### Material supplied:
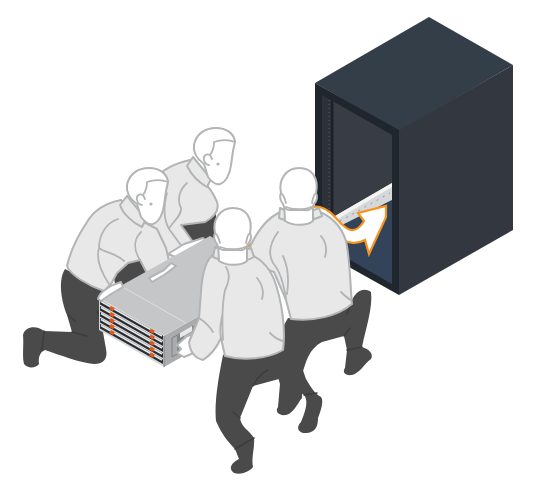
<!DOCTYPE html>
<html lang="en">
<head>
<meta charset="utf-8">
<title>Four-person rack installation</title>
<style>
:root{--shirt:#e8e8e8;--line:#b2b4b5;--skin:#fff;--trousers:#4a4a4a;--trouser-fold:#3c3c3c;--cab-top:#343e48;--cab-side:#33373f;--cab-frame:#20262e;--cab-inside:#2d3139;--cab-floor:#33435a;--orange:#f7941e;--metal:#c5c6c8;--metal-side:#a9abad}
html,body{margin:0;background:#fff;overflow:hidden}
svg{display:block;width:537px;height:491px}
.shirt{fill:var(--shirt);stroke:var(--line);stroke-width:2;stroke-linejoin:round}
.skin{fill:var(--skin);stroke:var(--line);stroke-width:2;stroke-linejoin:round;stroke-linecap:round}
.seam{fill:none;stroke:var(--line);stroke-width:1.8;stroke-linecap:round;stroke-linejoin:round}
.trousers{fill:var(--trousers)}
.fold{fill:none;stroke:var(--trouser-fold);stroke-width:1.5;stroke-linecap:round}
.arrow{fill:#fff;stroke:var(--orange);stroke-width:2.2;stroke-linejoin:miter}
</style>
</head>
<body>
<svg viewBox="0 0 537 491" role="img" aria-label="Four people lift a rack-mount chassis towards the rails of an open cabinet">
<defs>
  <g id="head-side">
    <path class="skin" d="M11 36C4 31 0 24 1 17C3 6 12 0 23 0C33 0 41 5 42 14L40 23L38 37C37 46 33 54 27 56C23 57 18 53 15 49Z"/>
    <path class="seam" d="M42 14C34 11 27 12 21 14C21 19 20 23 17 27C13 25 10 28 11 32C12 35 14 37 16 37M17 27L19 31"/>
    <circle cx="25" cy="36" r="1.6" fill="#b2b4b5"/>
  </g>
  <g id="head-back">
    <path class="skin" d="M6 34L7 53C15 58 29 58 35 53L35 34Z"/>
    <path class="skin" d="M5 36C1 31 2 27 3 25C0 12 8 0 21 0C34 0 41 10 38 25C40 28 39 33 36 36C34 41 31 43 27 42L12 42C8 42 6 40 5 36Z"/>
    <path class="seam" d="M3 25C6 27 7 31 8 35M38 25C35 27 35 31 34 35M8 39C16 42 27 42 33 39"/>
  </g>
  <g id="drive-row">
    <path d="M0 0L63 35.5V40L0 4.5Z" fill="#292b2e"/>
    <path d="M1 1.5L62 36" stroke="#e4e5e6" stroke-width="1.8"/>
    <path d="M10 7.5L14 9.8M50 30L54 32.3" stroke="#e3591c" stroke-width="3.4"/>
  </g>
</defs>

<g id="cabinet">
  <path fill="var(--cab-top)" d="M429 17L513 65L399 131L315 83Z"/>
  <path fill="var(--cab-side)" d="M399 130L513 65V230L399 295Z"/>
  <path fill="var(--cab-frame)" d="M315 83L399 130V295L315 248Z"/>
  <path fill="var(--cab-inside)" d="M322 95L392 135V284L322 244Z"/>
  <path fill="#383c44" d="M334 102L392 135V183L334 216Z"/>
  <path fill="var(--cab-floor)" d="M335 227L392 201V284L335 251Z"/>
  <path fill="#2b3543" d="M322 220L340 230V254L322 244Z"/>
  <path stroke="#1d2127" stroke-width="2" d="M332 101V220"/>
  <path stroke="#565a61" stroke-dasharray="1 3" d="M329 100V215"/>
  <g id="rail">
    <path fill="#d5d7d8" d="M335 216L392 183V200L338 227Z"/>
    <path fill="#f3f3f3" d="M335 216L392 183V187L336 220Z"/>
    <path stroke="#96999c" stroke-dasharray="2 5" d="M340 221L390 193"/>
  </g>
</g>

<path class="arrow" d="M238 253L292 216C302 209 311 205 320 207C333 210 338 224 348 229C354 232 360 228 364 221L358 213L386 206V217L369 254L365 240C356 245 346 243 340 237C333 229 329 219 318 219C309 219 301 223 292 228L240 257Z" stroke-linejoin="round"/>

<g id="lifter-rear-left">
  <path class="trousers" d="M174 228C188 214 207 206 216 208L216 241L180 258Z"/>
  <path class="shirt" d="M190 160C176 163 163 169 155 179L140 218L153 266L188 257L193 242L181 225L205 222C214 217 220 211 217 202C213 192 208 186 203 181Z"/>
  <path class="seam" d="M187 183C179 190 177 200 181 208C182 216 172 222 169 229L183 248M169 229C163 218 164 204 167 193"/>
  <path class="shirt" d="M193 157L187 166C191 174 198 182 207 187L211 179Z"/>
  <path class="skin" d="M168 254L184 244L203 238L207 241L181 259Z"/>
  <use href="#head-side" x="193" y="128"/>
</g>

<g id="lifter-front-left">
  <path class="trousers" d="M112 270C126 258 145 259 153 266L143 281L117 292Z"/>
  <path class="trousers" d="M65 269C58 280 61 300 67 315L72 332L44 331C37 325 25 326 23 335C24 345 22 356 24 364C28 369 36 368 39 364C38 357 40 352 45 350C60 355 80 363 94 364C104 364 108 358 106 349L100 315L104 288Z"/>
  <path class="fold" d="M72 332L87 336M44 331L42 350M68 315L75 321M97 311L101 322"/>
  <path class="shirt" d="M121 200C106 203 94 210 87 222C77 237 70 253 67 266C70 275 89 286 104 291L111 284L117 273L128 263L140 260L151 281L171 270L166 248L157 229L140 220Z"/>
  <path class="seam" d="M118 219C106 223 99 235 99 248C96 258 99 269 109 284M99 248C105 253 116 253 124 261M140 260C133 249 134 239 141 232"/>
  <path class="shirt" d="M127 196L120 205C123 214 133 223 142 227L146 219Z"/>
  <use href="#head-side" x="126" y="168"/>
</g>

<g id="chassis">
  <path fill="var(--metal)" d="M99 298L210 236L240 253L228 300L164 336Z"/>
  <path fill="none" stroke="#dedfe0" d="M99 298L164 336L228 300M121 286L186 323"/>
  <path fill="var(--metal-side)" d="M164 336L226 301V332L164 367Z"/>
  <path fill="#d6d7d8" d="M99 298L164 335V367L99 330Z"/>
  <use href="#drive-row" x="100" y="300"/>
  <use href="#drive-row" x="100" y="306"/>
  <use href="#drive-row" x="100" y="312"/>
  <use href="#drive-row" x="100" y="318"/>
  <use href="#drive-row" x="100" y="324"/>
  <path fill="none" stroke="#7f8284" d="M164 336V367M172 338V357L193 345V326Z"/>
  <path fill="#85888a" d="M177 336L184 332V349L177 353Z"/>
  <path fill="#e9e9e9" d="M180 333L192 326V331L180 338Z"/>
</g>
<g id="front-left-hands">
  <path class="skin" d="M98 299C99 293 106 289 113 285L121 282L123 287L111 294L101 301Z"/>
  <path class="skin" d="M149 278L164 270L171 263L176 266L164 275L152 282Z"/>
</g>

<g id="lifter-rear-right">
  <path class="trousers" d="M288 318C305 322 334 312 352 300C356 291 364 287 371 292C373 307 366 328 362 347C369 349 374 354 371 359C364 364 360 373 352 375C345 376 342 372 345 368L347 350L344 336L322 342C309 349 306 361 302 375L302 398C297 404 294 413 286 415C278 416 275 411 278 407L280 384L270 350Z"/>
  <path class="fold" d="M352 300L347 314M344 336L350 328M347 350L362 347"/>
  <path class="shirt" d="M283 211C269 216 257 231 249 249L247 262L274 272L286 300L291 319C313 322 338 316 352 304C350 283 350 259 346 241C341 225 330 215 315 210Z"/>
  <path class="seam" d="M278 232C270 243 268 254 273 263C280 271 283 282 286 298M283 256C289 269 289 281 287 294M321 236C326 242 327 250 325 257M341 292C344 295 347 298 351 300"/>
  <path class="shirt" d="M280 208C290 213 307 214 319 208L322 216C308 223 290 223 279 218Z"/>
  <use href="#head-back" x="278" y="168"/>
</g>

<g id="lifter-front-right">
  <path class="trousers" d="M223 355C219 375 214 402 216 421C221 433 228 442 235 449L239 459C231 463 228 469 234 473C241 475 249 472 253 467C251 457 255 448 254 438C249 430 241 427 240 418L253 386L279 379L304 395C309 401 305 412 301 422C295 428 299 434 307 433C315 432 318 427 318 418C321 410 324 401 321 397C314 393 311 387 306 379L293 342L280 330Z"/>
  <path class="fold" d="M253 386C257 378 261 373 268 370M235 449L254 438M304 395L317 393M240 418L233 412"/>
  <path class="skin" d="M198 333L187 336L177 345L181 349L177 353L184 357L196 352L207 346Z"/>
  <path class="shirt" d="M217 252C206 257 202 273 201 292L199 318L189 342C190 352 195 358 203 360C211 355 217 347 221 338L225 356C243 361 268 359 283 350C286 330 282 301 274 279C268 266 261 259 248 253Z"/>
  <path class="seam" d="M225 290C222 304 222 321 223 340M225 290C230 280 230 273 226 267M199 318C205 322 210 327 213 332M257 278C262 284 264 292 262 299M221 338C219 329 221 323 222 316M270 333C274 337 278 340 283 341"/>
  <path class="shirt" d="M215 247C225 252 241 252 251 248L254 257C242 264 225 263 213 257Z"/>
  <use href="#head-back" x="212" y="208"/>
</g>
</svg>
</body>
</html>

### What to produce:
For the listing above, print only the lines starting at the line containing "386C257 378 261" and ending at the line containing "252C206 257 202", exactly, both included.

### Exercise response:
  <path class="fold" d="M253 386C257 378 261 373 268 370M235 449L254 438M304 395L317 393M240 418L233 412"/>
  <path class="skin" d="M198 333L187 336L177 345L181 349L177 353L184 357L196 352L207 346Z"/>
  <path class="shirt" d="M217 252C206 257 202 273 201 292L199 318L189 342C190 352 195 358 203 360C211 355 217 347 221 338L225 356C243 361 268 359 283 350C286 330 282 301 274 279C268 266 261 259 248 253Z"/>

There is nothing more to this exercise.